>>they will call the Scout or his parents to find out why the Scout has not
>>arrived. THIS DOES NOT TEACH RESPONSIBILITY! We need to teach our Scouts
>>that the world will not stop and wait for them.
We leave and go on our campout at the appointed time, unless the troop's
designated emergency point of contact has been called and told that
there is a problem which will prevent a Scout from making it to the
jumpoff point in time.
The first time or two, you get an irate parent. After that, you have
Scouts mustering on time for campouts. We build a 15-30 minute hold
into the schedule for mustering for summer camp and weeklong backpacking
trips to allow for Murphy's law, however, and the "leave on time" rule
does sometimes get tempered by Scoutmaster discretion. ;-)
My comeback to irate parents is roughly:
"The scheduled time of departure was posted on the 'Trip Tick' sent to
every family. As parents, it is your responsibility to ensure that your
son is on time for weekend campouts and other Troop activities. The
'Trip Tick' includes the route to the campsite. You had the opportunity
to drive your son to that campsite. You chose not to do so. You chose
not to contact the Troop emergency point of contact to let her/him know
that you had a problem. I encourage you to live up to your
responsibilities in the future."
It sounds a bit harsh, but it usually works.
Yours in Scouting,
Rodger Morris <firstname.lastname@example.org>
Assistant Scoutmaster, Troop 852, Camarillo, CA

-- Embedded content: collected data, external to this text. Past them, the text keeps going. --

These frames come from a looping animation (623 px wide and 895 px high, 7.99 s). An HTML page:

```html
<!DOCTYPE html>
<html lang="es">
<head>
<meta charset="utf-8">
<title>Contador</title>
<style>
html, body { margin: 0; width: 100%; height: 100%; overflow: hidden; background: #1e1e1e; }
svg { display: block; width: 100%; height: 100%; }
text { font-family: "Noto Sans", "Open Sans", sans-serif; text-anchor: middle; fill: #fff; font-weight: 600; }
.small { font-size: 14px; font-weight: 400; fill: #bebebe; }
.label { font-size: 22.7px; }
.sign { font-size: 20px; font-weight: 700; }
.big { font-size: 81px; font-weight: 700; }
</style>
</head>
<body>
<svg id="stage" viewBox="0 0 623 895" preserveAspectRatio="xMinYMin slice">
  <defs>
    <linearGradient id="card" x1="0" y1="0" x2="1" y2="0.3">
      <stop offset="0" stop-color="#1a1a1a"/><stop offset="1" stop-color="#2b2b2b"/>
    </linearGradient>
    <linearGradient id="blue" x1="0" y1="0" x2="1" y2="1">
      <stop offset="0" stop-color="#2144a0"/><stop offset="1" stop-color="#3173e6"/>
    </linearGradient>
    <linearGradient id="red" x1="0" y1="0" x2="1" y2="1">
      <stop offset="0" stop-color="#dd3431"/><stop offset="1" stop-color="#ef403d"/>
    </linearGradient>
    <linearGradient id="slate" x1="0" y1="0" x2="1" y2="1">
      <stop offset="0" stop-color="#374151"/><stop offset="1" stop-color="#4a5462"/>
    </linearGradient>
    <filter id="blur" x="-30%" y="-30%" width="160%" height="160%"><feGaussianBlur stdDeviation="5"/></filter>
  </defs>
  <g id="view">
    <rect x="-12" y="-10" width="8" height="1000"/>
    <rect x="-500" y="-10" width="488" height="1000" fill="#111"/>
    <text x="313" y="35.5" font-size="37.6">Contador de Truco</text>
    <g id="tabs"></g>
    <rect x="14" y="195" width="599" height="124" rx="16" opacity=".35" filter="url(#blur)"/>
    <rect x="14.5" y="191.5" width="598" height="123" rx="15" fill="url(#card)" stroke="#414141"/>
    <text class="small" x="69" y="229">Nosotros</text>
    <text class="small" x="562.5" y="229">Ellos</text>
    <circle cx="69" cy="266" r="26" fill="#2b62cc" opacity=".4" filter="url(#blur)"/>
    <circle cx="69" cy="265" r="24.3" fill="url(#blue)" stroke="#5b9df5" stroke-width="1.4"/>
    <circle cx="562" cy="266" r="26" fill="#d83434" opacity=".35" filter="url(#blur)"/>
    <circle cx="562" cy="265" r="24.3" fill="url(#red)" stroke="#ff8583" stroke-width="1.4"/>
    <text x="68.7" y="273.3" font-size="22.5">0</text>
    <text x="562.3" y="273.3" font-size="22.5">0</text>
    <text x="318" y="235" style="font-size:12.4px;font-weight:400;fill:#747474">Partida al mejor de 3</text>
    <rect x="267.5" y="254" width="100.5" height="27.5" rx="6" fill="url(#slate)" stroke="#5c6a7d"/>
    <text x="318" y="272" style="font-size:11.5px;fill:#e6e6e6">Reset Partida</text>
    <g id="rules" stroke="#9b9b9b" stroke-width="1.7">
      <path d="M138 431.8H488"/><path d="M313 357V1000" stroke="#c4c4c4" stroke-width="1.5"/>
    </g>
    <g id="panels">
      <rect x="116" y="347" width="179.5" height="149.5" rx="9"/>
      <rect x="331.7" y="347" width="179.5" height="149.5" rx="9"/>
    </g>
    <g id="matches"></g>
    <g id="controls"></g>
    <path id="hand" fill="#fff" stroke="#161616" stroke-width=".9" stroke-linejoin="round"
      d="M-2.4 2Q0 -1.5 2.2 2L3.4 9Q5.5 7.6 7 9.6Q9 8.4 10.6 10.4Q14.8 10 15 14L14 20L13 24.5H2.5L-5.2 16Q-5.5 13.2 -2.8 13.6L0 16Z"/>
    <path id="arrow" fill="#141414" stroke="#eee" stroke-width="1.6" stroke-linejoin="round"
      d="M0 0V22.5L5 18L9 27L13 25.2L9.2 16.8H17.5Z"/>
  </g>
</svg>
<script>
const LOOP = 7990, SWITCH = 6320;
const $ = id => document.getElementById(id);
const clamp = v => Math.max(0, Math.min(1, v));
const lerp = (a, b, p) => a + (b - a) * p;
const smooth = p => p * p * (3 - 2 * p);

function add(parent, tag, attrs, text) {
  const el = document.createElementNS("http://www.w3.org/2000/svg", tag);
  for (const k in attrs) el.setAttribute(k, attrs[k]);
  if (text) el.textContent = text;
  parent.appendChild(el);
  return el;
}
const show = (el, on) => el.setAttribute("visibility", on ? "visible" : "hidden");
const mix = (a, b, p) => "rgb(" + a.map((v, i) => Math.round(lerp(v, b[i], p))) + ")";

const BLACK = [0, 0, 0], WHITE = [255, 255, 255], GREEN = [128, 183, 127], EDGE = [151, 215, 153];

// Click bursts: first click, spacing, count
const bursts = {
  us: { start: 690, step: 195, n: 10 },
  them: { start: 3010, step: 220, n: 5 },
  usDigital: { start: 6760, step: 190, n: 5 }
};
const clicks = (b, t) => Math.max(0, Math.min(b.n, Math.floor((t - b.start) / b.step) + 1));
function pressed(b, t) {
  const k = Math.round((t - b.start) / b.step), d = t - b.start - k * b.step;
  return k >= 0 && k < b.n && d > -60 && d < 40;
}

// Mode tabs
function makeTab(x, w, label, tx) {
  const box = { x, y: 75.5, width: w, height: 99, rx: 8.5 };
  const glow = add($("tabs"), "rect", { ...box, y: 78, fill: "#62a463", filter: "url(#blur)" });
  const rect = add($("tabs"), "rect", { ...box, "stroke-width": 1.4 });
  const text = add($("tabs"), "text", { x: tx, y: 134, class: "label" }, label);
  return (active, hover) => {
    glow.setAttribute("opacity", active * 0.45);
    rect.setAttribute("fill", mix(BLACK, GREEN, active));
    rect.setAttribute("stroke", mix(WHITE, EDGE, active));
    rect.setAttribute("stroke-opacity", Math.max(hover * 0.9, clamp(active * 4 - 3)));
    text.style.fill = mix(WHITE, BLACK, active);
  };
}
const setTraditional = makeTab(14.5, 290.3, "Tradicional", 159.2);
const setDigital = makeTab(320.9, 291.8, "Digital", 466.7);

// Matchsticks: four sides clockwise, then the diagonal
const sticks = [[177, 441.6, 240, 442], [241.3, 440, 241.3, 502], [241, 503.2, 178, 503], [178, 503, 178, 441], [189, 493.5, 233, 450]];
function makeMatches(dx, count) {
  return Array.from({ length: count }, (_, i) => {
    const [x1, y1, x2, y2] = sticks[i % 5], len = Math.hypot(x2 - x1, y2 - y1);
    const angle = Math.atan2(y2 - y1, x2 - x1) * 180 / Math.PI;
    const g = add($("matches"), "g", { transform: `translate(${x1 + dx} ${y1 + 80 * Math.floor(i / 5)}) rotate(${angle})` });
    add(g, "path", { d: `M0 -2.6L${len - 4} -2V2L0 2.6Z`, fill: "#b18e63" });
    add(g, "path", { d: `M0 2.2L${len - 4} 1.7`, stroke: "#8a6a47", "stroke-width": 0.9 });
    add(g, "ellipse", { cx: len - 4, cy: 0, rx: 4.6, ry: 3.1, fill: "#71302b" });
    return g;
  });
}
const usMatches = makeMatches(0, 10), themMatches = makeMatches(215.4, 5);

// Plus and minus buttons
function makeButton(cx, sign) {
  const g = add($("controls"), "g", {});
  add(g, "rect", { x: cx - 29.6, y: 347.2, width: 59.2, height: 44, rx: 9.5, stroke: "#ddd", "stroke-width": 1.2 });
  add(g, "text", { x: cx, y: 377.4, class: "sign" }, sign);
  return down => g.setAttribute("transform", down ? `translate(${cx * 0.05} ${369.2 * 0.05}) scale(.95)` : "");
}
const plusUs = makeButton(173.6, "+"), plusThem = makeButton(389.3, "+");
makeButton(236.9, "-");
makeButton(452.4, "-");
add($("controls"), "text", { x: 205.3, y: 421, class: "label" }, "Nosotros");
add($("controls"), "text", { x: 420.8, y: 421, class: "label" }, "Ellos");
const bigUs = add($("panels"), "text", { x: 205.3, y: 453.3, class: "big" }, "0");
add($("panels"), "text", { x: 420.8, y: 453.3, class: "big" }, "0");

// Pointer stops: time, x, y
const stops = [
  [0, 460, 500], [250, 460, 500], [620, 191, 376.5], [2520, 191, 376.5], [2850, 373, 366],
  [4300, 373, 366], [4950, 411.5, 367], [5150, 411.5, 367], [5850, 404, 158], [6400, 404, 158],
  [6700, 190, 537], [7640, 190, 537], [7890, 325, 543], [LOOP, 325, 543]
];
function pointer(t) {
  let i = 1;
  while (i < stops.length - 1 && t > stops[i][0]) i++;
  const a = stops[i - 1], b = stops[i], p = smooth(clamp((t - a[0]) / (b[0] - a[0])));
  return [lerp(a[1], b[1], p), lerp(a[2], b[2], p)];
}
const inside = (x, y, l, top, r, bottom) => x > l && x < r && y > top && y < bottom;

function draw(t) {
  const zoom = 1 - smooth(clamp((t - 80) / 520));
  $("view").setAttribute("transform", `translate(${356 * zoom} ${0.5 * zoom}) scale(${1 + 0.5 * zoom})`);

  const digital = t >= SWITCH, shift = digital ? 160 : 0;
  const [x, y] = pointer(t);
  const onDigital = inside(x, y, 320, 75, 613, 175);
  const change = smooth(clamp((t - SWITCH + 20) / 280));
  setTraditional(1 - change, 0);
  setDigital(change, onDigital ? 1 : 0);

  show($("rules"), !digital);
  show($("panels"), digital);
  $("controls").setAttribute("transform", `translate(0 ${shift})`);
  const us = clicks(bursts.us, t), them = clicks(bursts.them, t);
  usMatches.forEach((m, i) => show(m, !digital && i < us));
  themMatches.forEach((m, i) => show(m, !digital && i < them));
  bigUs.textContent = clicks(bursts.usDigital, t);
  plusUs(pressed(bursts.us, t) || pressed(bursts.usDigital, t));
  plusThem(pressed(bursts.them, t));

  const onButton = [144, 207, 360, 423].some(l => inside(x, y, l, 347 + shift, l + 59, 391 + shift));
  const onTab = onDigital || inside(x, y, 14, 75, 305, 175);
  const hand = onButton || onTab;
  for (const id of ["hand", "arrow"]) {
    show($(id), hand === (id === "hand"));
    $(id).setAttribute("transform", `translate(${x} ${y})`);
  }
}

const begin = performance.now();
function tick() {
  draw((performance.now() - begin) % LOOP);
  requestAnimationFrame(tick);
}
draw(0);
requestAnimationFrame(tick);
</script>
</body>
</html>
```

Ventura County Council, Boy Scouts of America
National Woodbadge 416-18, Philmont, 1973
"I used to be a Beaver..."
Terry Howerton Sakima Group, Inc. SCOUTER Magazine Kansas City